A resolution has been filed by the progressive party-list block in Congress
urging the Senate to junk the controversial Japan-Philippine Economic
Partnership Agreement for being "one-sided, onerous and inimical to national

House Resolution 1435, which was filed today by representatives of Bayan
Muna, Anakpawis and Gabriela, said it was apparent in the JPEPA that Japan
used its undue advantage as the world’s second biggest economy to get a
better concessions out of the bilateral treaty.

"The toxic waste scandal is only the tip of the iceberg. With JPEPA, Japan
will dump not only toxic waste but also second hand vehicles, spare parts,
household appliances and many other products to the detriment of our local
manufacturers," warned Bayan Muna Rep. Teddy Casiño, principal author of the

"The so-called liberalization of trade specifically in the industrial
manufactures sector which would purportedly be a boon to Filipinos is not
true," he said

"With Japanese firms dominating the Philippine industrial-manufactures
sector and whose exports are basically re-exports of Japanese parts anyway,
its like the Japanese made an agreement with themselves. At least six of the
top 20 exporters in the said sector are Japanese-owned," he revealed.

"Hence, the supposed growth of said industry bought about by the
reduction/elimination of Japan’s tariffs will not impact substantially on
Filipino industries, specifically Filipino SME’s that are into exporting,"
he continued.

The activist-solon also bared that the Department of Trade and Industry’s
statements that the agreement fosters well for Philippine agricultural
exports is inaccurate.

"Bananas, the Philippine’s primary agricultural export to Japan, did not
receive immediate reduction/ removal of tariffs. The Japanese pegged the
tariff on Philippine bananas at 10%-20% (depending on the classification)
and only agreed to removal of tariffs after 11 years," Casiño bared.

"Even worse is the fate of Philippine pineapples, with Japan refusing to
remove quantitative restrictions which is the worst form of trade barrier,"
he continued.

Philippine bananas constitutes about 58% of total Japanese imported bananas
while Philippine pineapples occupy 7% of Japanese imported pineapples. For
the Philippines, 79% of our exported bananas and 98% of our exported
pineapples are bound for Japan.

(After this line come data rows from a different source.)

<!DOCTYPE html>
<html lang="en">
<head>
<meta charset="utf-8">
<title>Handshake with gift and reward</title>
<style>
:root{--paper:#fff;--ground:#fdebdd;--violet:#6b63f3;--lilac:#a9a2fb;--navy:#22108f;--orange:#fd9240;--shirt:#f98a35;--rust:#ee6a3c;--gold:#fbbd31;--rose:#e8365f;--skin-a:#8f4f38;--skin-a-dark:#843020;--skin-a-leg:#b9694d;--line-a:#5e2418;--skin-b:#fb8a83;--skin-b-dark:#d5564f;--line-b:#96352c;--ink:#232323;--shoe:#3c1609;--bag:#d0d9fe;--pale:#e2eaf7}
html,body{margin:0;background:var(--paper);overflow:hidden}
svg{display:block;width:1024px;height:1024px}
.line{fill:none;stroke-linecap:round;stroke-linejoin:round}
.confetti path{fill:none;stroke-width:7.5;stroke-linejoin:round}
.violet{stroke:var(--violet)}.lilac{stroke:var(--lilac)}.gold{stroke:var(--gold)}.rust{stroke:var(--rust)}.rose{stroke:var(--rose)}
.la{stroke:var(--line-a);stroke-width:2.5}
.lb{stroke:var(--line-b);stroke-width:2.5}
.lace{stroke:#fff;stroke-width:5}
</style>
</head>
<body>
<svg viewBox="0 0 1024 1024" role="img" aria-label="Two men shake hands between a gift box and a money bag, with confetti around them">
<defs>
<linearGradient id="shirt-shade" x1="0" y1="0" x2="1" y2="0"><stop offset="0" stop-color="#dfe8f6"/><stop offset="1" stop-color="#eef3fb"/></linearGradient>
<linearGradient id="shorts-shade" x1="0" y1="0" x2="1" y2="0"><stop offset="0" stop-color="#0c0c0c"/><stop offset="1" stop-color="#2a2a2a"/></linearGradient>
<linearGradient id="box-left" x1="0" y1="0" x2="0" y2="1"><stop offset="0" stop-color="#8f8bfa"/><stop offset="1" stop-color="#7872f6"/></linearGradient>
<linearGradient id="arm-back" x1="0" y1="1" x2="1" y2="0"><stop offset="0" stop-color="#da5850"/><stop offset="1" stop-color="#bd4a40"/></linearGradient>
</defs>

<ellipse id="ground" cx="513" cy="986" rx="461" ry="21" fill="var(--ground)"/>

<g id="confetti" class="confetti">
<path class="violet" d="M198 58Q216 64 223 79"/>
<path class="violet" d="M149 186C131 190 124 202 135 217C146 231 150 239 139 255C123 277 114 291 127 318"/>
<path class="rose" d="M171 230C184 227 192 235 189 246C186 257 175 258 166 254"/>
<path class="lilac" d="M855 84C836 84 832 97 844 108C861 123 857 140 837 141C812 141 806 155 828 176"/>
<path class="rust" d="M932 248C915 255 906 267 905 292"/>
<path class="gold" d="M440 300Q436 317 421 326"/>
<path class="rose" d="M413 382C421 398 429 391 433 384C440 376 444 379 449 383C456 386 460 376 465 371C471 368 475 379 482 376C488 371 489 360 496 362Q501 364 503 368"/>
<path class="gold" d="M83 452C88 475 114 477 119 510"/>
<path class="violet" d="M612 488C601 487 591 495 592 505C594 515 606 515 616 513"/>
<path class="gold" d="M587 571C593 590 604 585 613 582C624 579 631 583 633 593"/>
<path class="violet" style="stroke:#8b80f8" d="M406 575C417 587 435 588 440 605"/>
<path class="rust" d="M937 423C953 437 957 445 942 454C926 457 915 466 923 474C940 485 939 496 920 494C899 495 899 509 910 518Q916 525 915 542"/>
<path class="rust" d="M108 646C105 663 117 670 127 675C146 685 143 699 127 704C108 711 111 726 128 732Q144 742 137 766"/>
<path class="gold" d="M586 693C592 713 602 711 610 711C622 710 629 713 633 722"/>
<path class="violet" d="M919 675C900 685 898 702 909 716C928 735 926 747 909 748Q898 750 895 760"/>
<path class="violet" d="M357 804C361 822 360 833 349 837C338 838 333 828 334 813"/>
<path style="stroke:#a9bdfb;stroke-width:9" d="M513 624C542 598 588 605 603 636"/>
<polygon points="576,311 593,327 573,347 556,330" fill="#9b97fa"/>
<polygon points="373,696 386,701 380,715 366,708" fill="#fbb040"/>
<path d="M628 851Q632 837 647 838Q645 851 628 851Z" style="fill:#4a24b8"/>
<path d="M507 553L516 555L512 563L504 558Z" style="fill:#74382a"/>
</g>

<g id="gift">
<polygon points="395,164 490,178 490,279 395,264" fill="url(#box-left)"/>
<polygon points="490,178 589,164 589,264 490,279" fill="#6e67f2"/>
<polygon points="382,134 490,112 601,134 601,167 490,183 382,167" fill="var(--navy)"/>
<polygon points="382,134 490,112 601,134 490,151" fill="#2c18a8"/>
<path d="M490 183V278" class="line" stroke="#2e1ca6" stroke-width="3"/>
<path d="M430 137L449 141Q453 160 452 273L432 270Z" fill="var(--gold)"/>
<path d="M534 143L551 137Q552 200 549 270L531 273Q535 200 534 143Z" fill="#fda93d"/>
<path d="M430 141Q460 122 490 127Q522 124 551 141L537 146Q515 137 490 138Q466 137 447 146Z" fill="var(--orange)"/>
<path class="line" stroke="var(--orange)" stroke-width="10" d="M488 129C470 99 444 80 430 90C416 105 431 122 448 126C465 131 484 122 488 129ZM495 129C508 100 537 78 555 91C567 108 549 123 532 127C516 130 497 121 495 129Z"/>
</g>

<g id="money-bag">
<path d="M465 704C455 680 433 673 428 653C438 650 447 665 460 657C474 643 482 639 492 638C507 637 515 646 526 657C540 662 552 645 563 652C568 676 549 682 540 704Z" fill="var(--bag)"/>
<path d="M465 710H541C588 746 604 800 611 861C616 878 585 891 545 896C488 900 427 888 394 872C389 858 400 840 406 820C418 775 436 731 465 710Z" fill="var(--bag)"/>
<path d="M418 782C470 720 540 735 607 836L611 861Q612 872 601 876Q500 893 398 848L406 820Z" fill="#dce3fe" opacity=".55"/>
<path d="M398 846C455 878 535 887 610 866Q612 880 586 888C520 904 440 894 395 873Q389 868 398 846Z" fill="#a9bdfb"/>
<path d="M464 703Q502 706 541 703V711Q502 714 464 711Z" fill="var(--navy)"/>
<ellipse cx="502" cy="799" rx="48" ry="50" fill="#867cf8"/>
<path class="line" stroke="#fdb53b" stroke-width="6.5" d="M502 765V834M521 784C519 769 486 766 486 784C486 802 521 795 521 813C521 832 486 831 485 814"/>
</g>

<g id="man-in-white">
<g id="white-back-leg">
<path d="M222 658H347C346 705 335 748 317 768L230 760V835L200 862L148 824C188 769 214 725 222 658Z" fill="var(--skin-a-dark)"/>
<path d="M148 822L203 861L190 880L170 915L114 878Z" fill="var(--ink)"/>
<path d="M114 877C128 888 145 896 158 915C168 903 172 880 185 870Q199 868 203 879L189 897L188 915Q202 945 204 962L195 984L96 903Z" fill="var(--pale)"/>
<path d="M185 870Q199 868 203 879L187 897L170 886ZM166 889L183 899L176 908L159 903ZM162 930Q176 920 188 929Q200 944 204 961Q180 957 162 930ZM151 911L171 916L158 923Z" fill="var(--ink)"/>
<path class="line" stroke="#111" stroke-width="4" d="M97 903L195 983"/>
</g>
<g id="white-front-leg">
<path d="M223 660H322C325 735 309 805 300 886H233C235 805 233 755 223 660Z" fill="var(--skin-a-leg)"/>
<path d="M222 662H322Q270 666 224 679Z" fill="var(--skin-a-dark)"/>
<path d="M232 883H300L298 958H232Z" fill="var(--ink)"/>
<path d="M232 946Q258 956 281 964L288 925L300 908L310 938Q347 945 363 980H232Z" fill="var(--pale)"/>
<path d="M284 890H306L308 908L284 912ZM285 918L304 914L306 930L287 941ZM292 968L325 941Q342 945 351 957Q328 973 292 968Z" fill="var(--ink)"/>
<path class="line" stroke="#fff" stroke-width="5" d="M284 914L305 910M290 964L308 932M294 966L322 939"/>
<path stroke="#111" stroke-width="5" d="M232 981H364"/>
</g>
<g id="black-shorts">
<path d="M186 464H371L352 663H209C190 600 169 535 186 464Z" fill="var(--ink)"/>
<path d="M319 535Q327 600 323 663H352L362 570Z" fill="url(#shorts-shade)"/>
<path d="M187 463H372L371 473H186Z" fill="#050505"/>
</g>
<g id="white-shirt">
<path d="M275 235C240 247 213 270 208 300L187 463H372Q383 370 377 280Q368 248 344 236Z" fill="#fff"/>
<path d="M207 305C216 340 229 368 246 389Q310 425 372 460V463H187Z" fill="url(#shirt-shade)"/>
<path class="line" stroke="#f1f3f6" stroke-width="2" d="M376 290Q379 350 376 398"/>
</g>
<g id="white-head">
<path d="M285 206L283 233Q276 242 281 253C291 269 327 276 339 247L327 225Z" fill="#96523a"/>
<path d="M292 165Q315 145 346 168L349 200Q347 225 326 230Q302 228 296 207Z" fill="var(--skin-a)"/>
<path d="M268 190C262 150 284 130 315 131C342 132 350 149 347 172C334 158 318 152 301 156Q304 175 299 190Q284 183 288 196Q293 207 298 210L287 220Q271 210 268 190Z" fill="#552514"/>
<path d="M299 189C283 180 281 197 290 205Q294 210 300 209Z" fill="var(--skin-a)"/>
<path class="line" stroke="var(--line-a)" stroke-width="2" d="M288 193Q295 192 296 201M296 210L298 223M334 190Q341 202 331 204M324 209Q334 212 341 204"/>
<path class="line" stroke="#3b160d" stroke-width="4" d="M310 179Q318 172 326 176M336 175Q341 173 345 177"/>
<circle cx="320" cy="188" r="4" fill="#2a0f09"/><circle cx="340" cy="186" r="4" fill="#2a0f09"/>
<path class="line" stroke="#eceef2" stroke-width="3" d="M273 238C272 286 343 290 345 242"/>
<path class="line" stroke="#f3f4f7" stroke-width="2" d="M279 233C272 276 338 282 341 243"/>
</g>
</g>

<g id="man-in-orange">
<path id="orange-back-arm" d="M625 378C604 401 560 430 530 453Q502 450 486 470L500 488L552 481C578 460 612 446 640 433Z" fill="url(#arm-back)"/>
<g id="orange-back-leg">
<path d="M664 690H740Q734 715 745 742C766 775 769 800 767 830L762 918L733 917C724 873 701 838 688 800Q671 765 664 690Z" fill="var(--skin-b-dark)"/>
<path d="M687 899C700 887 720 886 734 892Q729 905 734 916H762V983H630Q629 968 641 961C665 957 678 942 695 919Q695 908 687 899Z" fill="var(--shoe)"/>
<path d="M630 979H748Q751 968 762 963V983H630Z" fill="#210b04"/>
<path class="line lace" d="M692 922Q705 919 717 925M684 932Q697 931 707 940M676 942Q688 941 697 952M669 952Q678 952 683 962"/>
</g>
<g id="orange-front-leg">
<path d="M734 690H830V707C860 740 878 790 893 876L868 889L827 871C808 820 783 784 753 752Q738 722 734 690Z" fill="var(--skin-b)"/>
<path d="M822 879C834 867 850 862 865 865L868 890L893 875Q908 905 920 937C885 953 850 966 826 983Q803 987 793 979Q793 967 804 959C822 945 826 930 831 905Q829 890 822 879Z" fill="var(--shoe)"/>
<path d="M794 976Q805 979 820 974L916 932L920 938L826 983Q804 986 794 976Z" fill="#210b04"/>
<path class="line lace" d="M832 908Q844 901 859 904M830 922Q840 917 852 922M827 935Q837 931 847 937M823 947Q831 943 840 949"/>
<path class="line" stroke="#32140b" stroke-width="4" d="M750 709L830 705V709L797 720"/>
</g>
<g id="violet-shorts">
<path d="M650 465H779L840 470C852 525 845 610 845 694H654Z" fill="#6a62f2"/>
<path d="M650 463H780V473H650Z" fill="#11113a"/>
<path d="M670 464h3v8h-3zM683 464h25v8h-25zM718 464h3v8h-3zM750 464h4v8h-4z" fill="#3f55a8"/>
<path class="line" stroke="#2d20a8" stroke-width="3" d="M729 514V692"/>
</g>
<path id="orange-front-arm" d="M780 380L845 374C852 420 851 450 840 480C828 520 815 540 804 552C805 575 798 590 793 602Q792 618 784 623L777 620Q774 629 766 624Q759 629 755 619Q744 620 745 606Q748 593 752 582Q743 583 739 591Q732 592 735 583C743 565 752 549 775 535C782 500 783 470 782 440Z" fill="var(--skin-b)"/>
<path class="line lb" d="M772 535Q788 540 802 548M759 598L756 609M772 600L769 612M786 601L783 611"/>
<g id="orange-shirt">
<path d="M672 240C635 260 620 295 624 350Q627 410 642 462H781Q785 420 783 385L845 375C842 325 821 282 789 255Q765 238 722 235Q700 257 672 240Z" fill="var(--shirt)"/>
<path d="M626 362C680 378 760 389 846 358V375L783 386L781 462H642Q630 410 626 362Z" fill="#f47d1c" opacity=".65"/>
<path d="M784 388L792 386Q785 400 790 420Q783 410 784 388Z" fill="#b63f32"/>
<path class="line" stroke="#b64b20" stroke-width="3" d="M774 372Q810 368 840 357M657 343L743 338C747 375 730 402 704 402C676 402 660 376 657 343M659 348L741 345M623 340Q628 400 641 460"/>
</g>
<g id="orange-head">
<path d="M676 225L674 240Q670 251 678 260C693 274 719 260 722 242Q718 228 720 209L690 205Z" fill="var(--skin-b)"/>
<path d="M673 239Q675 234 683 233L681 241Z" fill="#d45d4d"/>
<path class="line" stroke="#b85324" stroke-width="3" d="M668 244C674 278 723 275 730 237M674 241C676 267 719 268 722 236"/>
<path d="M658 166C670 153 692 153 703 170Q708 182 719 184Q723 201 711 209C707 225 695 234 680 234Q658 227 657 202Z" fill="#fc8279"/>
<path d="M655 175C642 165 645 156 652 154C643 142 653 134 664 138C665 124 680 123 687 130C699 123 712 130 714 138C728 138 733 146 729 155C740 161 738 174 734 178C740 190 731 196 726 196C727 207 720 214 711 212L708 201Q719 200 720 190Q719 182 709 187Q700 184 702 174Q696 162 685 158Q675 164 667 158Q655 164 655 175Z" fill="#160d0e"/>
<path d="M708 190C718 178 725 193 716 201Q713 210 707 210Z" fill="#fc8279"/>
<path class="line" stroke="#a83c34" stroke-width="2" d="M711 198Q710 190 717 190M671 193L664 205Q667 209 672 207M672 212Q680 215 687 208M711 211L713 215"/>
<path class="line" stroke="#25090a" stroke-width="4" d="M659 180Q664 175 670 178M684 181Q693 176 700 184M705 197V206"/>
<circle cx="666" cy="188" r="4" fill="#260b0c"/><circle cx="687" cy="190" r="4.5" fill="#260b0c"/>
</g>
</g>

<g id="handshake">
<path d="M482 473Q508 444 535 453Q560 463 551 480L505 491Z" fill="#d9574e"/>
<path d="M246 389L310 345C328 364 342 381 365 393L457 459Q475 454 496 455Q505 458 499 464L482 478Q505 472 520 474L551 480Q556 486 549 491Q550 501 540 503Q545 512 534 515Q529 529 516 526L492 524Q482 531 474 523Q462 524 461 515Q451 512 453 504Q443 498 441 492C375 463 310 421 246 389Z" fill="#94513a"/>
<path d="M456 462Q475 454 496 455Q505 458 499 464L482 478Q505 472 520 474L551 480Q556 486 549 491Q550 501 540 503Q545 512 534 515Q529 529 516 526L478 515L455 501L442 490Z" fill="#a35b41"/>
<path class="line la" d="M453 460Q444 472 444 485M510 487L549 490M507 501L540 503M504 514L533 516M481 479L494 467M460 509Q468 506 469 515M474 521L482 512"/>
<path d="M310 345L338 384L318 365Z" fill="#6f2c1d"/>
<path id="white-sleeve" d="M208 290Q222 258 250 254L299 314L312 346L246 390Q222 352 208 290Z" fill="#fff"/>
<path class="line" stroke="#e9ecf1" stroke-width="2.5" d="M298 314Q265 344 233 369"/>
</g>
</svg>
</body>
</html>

"In contrast," Casiño explained, "Most Japanese export to the Philippines
receive immediate tariff reductions/removals. Japanese electronicappliances
receive immediate tariff reductions/removals as well as vehicle parts
including knocked down engines and other ’chop-chop’ vspare parts
reinforcing the argument that the JPEPA will eventually make the Philippines
a dumping ground for Japanese rejects."